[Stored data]

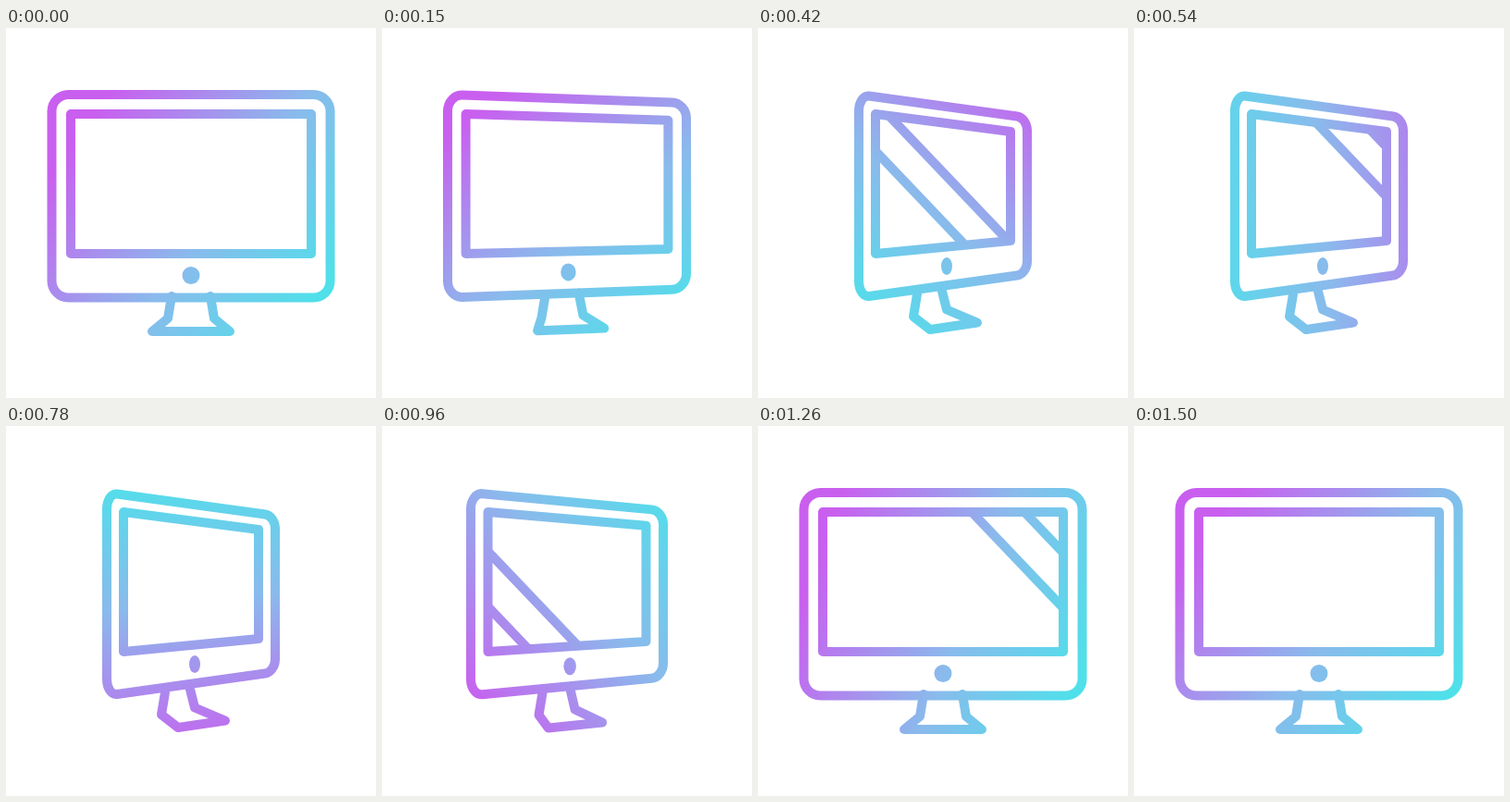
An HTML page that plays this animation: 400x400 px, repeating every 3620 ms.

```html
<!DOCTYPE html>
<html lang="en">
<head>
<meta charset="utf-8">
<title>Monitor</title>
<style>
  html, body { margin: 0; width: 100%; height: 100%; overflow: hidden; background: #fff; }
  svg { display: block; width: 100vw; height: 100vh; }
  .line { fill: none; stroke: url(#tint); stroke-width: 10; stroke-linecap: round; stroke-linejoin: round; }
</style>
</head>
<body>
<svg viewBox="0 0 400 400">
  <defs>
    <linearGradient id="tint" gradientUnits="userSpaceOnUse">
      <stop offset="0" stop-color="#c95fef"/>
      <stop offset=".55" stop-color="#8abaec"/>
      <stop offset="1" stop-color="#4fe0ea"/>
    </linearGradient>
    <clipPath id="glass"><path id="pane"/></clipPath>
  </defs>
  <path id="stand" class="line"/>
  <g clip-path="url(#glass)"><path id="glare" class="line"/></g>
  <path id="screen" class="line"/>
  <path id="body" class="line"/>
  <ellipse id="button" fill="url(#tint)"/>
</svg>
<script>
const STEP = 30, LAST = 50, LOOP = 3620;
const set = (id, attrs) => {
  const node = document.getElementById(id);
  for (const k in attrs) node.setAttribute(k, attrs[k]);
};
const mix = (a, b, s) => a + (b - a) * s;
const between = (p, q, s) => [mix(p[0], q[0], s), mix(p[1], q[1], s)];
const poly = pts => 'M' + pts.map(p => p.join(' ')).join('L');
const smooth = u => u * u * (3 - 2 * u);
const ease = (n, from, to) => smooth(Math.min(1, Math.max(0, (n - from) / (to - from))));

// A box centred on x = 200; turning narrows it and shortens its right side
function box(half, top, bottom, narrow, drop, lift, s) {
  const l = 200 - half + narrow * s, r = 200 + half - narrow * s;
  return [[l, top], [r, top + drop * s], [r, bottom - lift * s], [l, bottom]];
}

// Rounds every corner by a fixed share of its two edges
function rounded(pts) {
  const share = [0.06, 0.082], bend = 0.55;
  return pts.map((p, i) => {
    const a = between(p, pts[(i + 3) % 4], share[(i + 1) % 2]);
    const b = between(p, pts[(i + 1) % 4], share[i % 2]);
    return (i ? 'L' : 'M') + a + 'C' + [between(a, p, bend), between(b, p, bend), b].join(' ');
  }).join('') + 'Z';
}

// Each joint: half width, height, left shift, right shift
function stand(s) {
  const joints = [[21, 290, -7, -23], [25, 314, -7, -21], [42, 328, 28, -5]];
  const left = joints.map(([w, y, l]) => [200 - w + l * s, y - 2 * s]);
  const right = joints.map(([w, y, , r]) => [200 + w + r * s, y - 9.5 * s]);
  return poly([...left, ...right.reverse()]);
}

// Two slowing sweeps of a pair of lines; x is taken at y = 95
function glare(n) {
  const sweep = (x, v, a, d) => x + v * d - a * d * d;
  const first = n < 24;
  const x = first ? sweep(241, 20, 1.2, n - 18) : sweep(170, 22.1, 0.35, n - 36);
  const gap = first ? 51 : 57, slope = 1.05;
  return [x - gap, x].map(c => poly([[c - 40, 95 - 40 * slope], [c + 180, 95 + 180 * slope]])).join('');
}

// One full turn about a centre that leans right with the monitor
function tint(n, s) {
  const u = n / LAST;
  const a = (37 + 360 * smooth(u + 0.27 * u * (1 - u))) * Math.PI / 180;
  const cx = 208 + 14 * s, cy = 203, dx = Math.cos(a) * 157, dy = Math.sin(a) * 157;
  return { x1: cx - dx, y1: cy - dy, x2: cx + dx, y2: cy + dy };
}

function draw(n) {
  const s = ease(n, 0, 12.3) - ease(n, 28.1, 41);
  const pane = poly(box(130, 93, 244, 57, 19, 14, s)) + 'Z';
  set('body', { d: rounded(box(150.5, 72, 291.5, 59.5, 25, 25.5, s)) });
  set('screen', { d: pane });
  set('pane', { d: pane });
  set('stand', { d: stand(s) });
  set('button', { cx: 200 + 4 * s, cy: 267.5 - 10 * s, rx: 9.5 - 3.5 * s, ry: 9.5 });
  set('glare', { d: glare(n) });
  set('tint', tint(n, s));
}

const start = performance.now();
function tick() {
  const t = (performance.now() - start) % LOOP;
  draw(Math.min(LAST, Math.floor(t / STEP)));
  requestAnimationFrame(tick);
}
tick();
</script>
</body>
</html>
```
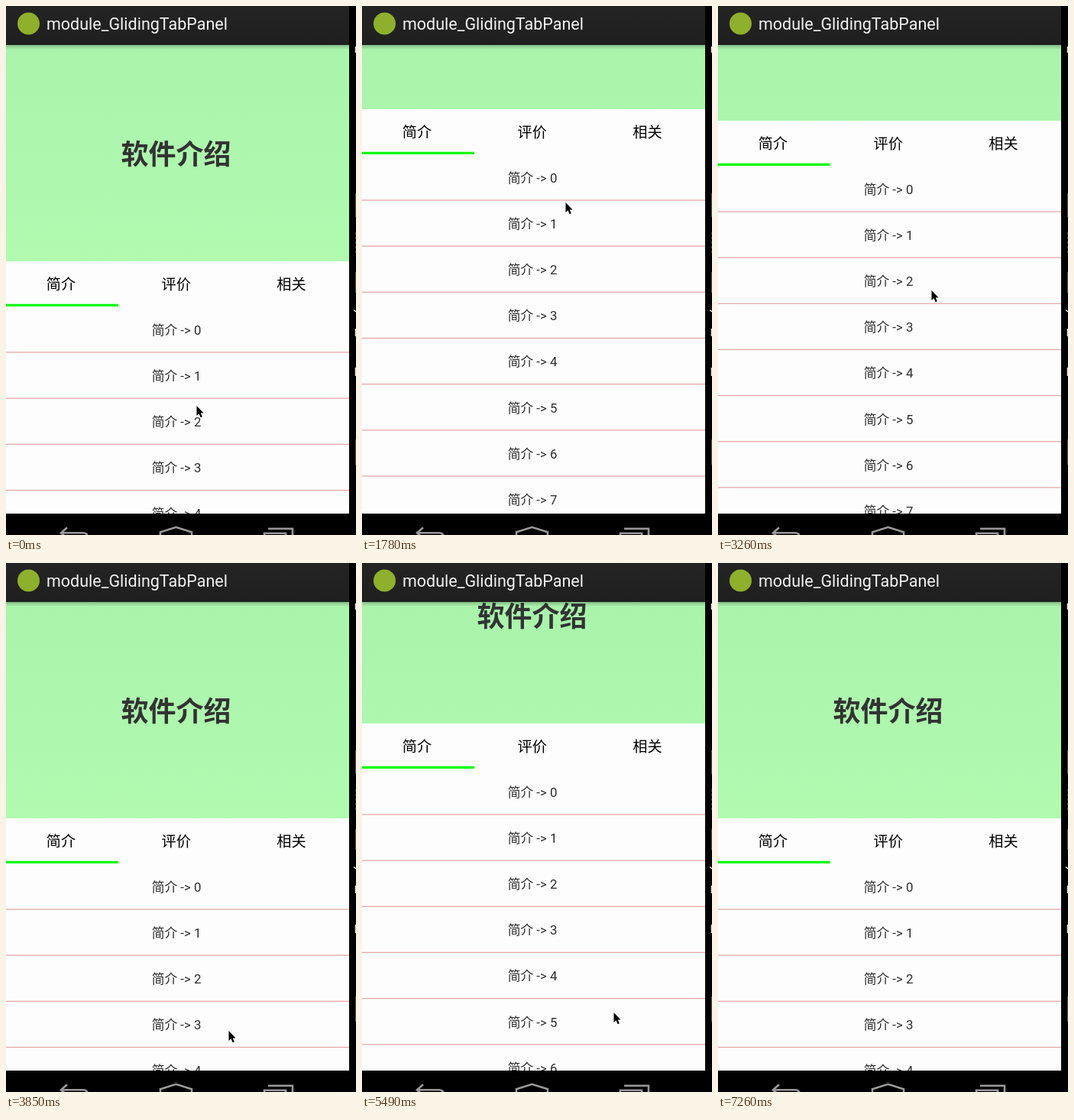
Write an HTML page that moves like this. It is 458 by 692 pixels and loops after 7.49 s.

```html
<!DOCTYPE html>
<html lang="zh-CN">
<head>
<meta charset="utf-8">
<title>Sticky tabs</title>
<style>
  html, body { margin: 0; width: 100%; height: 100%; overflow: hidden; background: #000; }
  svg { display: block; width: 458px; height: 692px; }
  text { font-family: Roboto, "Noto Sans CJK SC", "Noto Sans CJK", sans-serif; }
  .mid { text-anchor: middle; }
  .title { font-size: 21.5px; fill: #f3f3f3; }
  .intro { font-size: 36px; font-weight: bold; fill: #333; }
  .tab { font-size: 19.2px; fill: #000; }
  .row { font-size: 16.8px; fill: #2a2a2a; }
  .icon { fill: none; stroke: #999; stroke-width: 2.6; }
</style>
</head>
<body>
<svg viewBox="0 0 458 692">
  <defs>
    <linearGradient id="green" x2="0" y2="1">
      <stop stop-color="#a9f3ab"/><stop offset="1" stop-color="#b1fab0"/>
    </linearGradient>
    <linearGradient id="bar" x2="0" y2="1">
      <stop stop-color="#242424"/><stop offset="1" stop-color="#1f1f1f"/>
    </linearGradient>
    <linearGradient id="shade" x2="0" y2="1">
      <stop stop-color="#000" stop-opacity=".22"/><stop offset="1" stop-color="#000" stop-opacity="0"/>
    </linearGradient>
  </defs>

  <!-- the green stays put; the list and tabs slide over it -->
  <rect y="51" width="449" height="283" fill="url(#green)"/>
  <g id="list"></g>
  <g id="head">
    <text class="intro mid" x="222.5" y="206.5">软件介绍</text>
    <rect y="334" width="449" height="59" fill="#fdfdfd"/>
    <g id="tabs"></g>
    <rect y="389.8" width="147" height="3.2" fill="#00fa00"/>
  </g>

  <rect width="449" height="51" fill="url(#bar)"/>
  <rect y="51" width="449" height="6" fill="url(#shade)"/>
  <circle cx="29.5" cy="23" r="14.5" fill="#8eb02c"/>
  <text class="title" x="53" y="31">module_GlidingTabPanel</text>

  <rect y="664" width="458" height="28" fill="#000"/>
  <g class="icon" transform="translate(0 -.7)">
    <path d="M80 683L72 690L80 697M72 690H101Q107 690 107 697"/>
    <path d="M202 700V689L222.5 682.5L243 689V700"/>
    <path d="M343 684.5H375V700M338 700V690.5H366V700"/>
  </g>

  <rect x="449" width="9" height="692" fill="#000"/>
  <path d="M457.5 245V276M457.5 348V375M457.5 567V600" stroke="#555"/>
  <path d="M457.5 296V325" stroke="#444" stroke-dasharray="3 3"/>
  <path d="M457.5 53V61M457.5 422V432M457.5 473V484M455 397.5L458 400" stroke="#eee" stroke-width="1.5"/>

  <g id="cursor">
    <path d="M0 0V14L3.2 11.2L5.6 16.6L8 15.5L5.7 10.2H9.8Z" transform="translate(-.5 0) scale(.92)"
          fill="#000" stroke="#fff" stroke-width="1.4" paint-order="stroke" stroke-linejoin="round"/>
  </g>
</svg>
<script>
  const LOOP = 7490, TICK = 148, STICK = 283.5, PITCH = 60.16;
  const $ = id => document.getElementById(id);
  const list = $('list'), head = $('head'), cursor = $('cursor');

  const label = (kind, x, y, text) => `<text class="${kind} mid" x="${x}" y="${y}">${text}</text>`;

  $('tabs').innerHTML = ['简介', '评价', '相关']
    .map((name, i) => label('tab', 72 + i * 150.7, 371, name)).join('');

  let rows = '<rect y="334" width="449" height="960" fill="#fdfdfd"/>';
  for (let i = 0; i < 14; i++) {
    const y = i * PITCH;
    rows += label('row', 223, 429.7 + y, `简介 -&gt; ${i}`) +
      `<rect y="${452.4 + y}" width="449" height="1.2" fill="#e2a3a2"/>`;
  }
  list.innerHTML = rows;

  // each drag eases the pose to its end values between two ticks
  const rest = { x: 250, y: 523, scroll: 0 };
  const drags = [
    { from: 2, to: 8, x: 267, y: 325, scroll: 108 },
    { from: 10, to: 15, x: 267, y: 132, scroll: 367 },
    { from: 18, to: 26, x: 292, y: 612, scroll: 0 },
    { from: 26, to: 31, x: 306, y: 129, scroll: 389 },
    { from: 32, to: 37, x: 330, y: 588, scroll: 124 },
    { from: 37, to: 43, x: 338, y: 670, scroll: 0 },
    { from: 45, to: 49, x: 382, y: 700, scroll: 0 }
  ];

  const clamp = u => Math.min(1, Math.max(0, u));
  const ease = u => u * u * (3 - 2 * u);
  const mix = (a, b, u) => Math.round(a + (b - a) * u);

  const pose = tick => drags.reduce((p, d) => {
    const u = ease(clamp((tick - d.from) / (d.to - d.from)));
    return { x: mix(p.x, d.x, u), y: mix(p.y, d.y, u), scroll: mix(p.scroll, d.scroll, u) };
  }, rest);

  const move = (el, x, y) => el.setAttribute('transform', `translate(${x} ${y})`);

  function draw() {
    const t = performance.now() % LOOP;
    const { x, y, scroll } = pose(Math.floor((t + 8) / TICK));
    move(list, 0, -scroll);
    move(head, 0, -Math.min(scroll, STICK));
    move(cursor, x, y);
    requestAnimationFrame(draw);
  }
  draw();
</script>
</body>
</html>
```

Work instruction>
On how many lines above does "stop" occur? Say the number only.

Output below>
6